── INFORMATION SUPPLIED ──

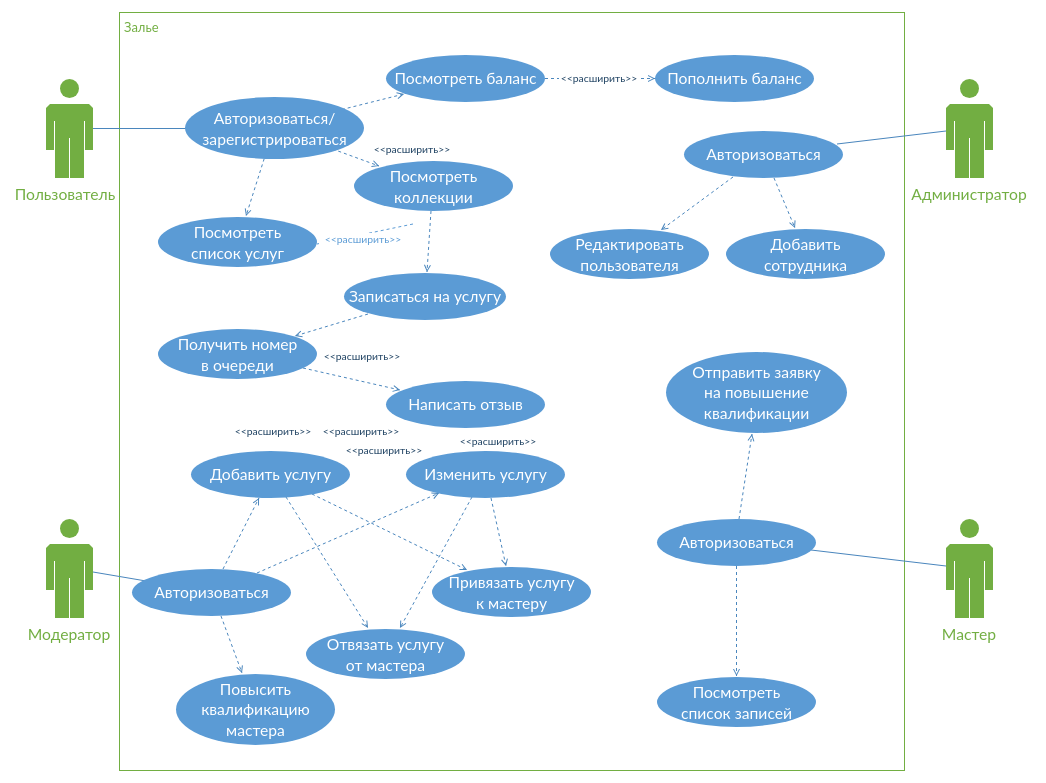
<!DOCTYPE html>
<html lang="ru">
<head>
<meta charset="utf-8">
<title>Диаграмма вариантов использования</title>
<style>
:root {
  --paper: #ffffff;
  --node: #5b9bd5;
  --line: #4a86bd;
  --actor: #72ae42;
  --note: #1f4262;
}
* { box-sizing: border-box; }
html, body { margin: 0; }
body { width: 1046px; height: 783px; overflow: hidden; background: var(--paper); }
.diagram {
  position: relative; width: 1046px; height: 783px; overflow: hidden;
  font: 15.7px/20.6px Lato, "Open Sans", sans-serif;
}
.boundary {
  position: absolute; left: 119px; top: 12px; width: 786px; height: 759px;
  border: 1px solid var(--actor);
}
.boundary h1 {
  position: absolute; left: 4px; top: 5px; margin: 0;
  font-size: 13px; line-height: 18px; font-weight: 400; color: var(--actor);
}
.drawing { position: absolute; left: 0; top: 0; }
.solid, .dashed, .extend { fill: none; stroke: var(--line); }
.dashed { stroke-dasharray: 3 3; }
.dashed path { marker-end: url(#arrow); }
.extend { stroke: var(--node); stroke-dasharray: 3 3; }
.arrowhead { fill: none; stroke: var(--line); stroke-dasharray: none; }
.actors { fill: var(--actor); }
.actor-name {
  position: absolute; left: var(--x); top: var(--y); width: 140px;
  text-align: center; color: var(--actor);
}
.case {
  position: absolute; left: var(--x); top: var(--y); width: 159px; height: 47px;
  display: flex; align-items: center; justify-content: center;
  border-radius: 50%; background: var(--node); color: var(--paper);
  text-align: center; white-space: nowrap;
}
.case.two { height: 50px; padding-top: 2px; }
.case.three { height: 71px; }
.case.wide { width: 162px; }
.case.two.roomy { width: 179px; height: 62px; }
.case.three.roomy { width: 181px; height: 81px; }
.note {
  position: absolute; left: var(--x); top: var(--y); width: 88px; height: 13px;
  background: var(--paper); color: var(--note);
  font-size: 10.4px; line-height: 12px; text-align: center; white-space: nowrap;
}
.note.tight { width: 80px; }
.note.light { color: var(--node); }
</style>
</head>
<body>
<main class="diagram">
  <section class="boundary"><h1>Залье</h1></section>

  <svg class="drawing" width="1046" height="783" viewBox="0 0 1046 783" aria-hidden="true">
    <defs>
      <marker id="arrow" markerUnits="userSpaceOnUse" markerWidth="9" markerHeight="9" refX="8" refY="4" orient="auto">
        <polyline class="arrowhead" points="1,1 7,4 1,7"/>
      </marker>
      <g id="person">
        <circle cx="69.5" cy="88.5" r="9.5"/>
        <path d="M50 104H89L93 108V150H85V121H84V178H70V138H69V178H55V121H54V150H46V108Z"/>
      </g>
    </defs>
    <g class="solid">
      <path d="M93 128.5H196"/>
      <path d="M946 131L837 144"/>
      <path d="M946 566L811 550"/>
      <path d="M93 572L146 581"/>
    </g>
    <g class="dashed">
      <path d="M545 78.5H655"/>
      <path d="M336 111L404 94"/>
      <path d="M327 147L379 166"/>
      <path d="M266 153L246 216"/>
      <path d="M431 211L427 272"/>
      <path d="M368 314L295 336"/>
      <path d="M303 368L400 390"/>
      <path d="M223 569L259 498"/>
      <path d="M257 573L439 493"/>
      <path d="M286 497L368 628"/>
      <path d="M312 494L467 570"/>
      <path d="M472 497L400 628"/>
      <path d="M491 498L506 566"/>
      <path d="M221 616L242 673"/>
      <path d="M733 177L661 230"/>
      <path d="M774 178L795 228"/>
      <path d="M739 519L752 434"/>
      <path d="M736.5 566V676"/>
    </g>
    <path class="extend" d="M413 224L317 244"/>
    <g class="actors">
      <use href="#person"/>
      <use href="#person" x="900"/>
      <use href="#person" y="440"/>
      <use href="#person" x="900" y="440"/>
    </g>
  </svg>

  <div class="actor-name" style="--x:-5px;--y:184px">Пользователь</div>
  <div class="actor-name" style="--x:899px;--y:184px">Администратор</div>
  <div class="actor-name" style="--x:-1px;--y:624px">Модератор</div>
  <div class="actor-name" style="--x:899px;--y:624px">Мастер</div>

  <div class="case" style="--x:386px;--y:55px">Посмотреть баланс</div>
  <div class="case" style="--x:655px;--y:55px">Пополнить баланс</div>
  <div class="case two roomy" style="--x:185px;--y:97px">Авторизоваться/<br>зарегистрироваться</div>
  <div class="case two" style="--x:354px;--y:161px">Посмотреть<br>коллекции</div>
  <div class="case two" style="--x:158px;--y:217px">Посмотреть<br>список услуг</div>
  <div class="case wide" style="--x:344px;--y:273px">Записаться на услугу</div>
  <div class="case two" style="--x:158px;--y:329px">Получить номер<br>в очереди</div>
  <div class="case" style="--x:386px;--y:381px">Написать отзыв</div>

  <div class="case" style="--x:684px;--y:131px">Авторизоваться</div>
  <div class="case two" style="--x:550px;--y:229px">Редактировать<br>пользователя</div>
  <div class="case two" style="--x:726px;--y:229px">Добавить<br>сотрудника</div>

  <div class="case" style="--x:191px;--y:451px">Добавить услугу</div>
  <div class="case" style="--x:406px;--y:451px">Изменить услугу</div>
  <div class="case" style="--x:132px;--y:569px">Авторизоваться</div>
  <div class="case two" style="--x:432px;--y:567px">Привязать услугу<br>к мастеру</div>
  <div class="case two" style="--x:306px;--y:629px">Отвязать услугу<br>от мастера</div>
  <div class="case three" style="--x:176px;--y:674px">Повысить<br>квалификацию<br>мастера</div>

  <div class="case three roomy" style="--x:666px;--y:352px">Отправить заявку<br>на повышение<br>квалификации</div>
  <div class="case" style="--x:657px;--y:519px">Авторизоваться</div>
  <div class="case two" style="--x:657px;--y:677px">Посмотреть<br>список записей</div>

  <div class="note tight" style="--x:559px;--y:72px">&lt;&lt;расширить&gt;&gt;</div>
  <div class="note" style="--x:368px;--y:143px">&lt;&lt;расширить&gt;&gt;</div>
  <div class="note light" style="--x:319px;--y:233px">&lt;&lt;расширить&gt;&gt;</div>
  <div class="note" style="--x:318px;--y:350px">&lt;&lt;расширить&gt;&gt;</div>
  <div class="note" style="--x:229px;--y:425px">&lt;&lt;расширить&gt;&gt;</div>
  <div class="note" style="--x:317px;--y:425px">&lt;&lt;расширить&gt;&gt;</div>
  <div class="note" style="--x:340px;--y:444px">&lt;&lt;расширить&gt;&gt;</div>
  <div class="note" style="--x:454px;--y:435px">&lt;&lt;расширить&gt;&gt;</div>
</main>
</body>
</html>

───

■ TASK DIRECTIONS ■
Filter the entries above down to the lines that contain "roomy".

■ SOLUTION ■
.case.two.roomy { width: 179px; height: 62px; }
.case.three.roomy { width: 181px; height: 81px; }
  <div class="case two roomy" style="--x:185px;--y:97px">Авторизоваться/<br>зарегистрироваться</div>
  <div class="case three roomy" style="--x:666px;--y:352px">Отправить заявку<br>на повышение<br>квалификации</div>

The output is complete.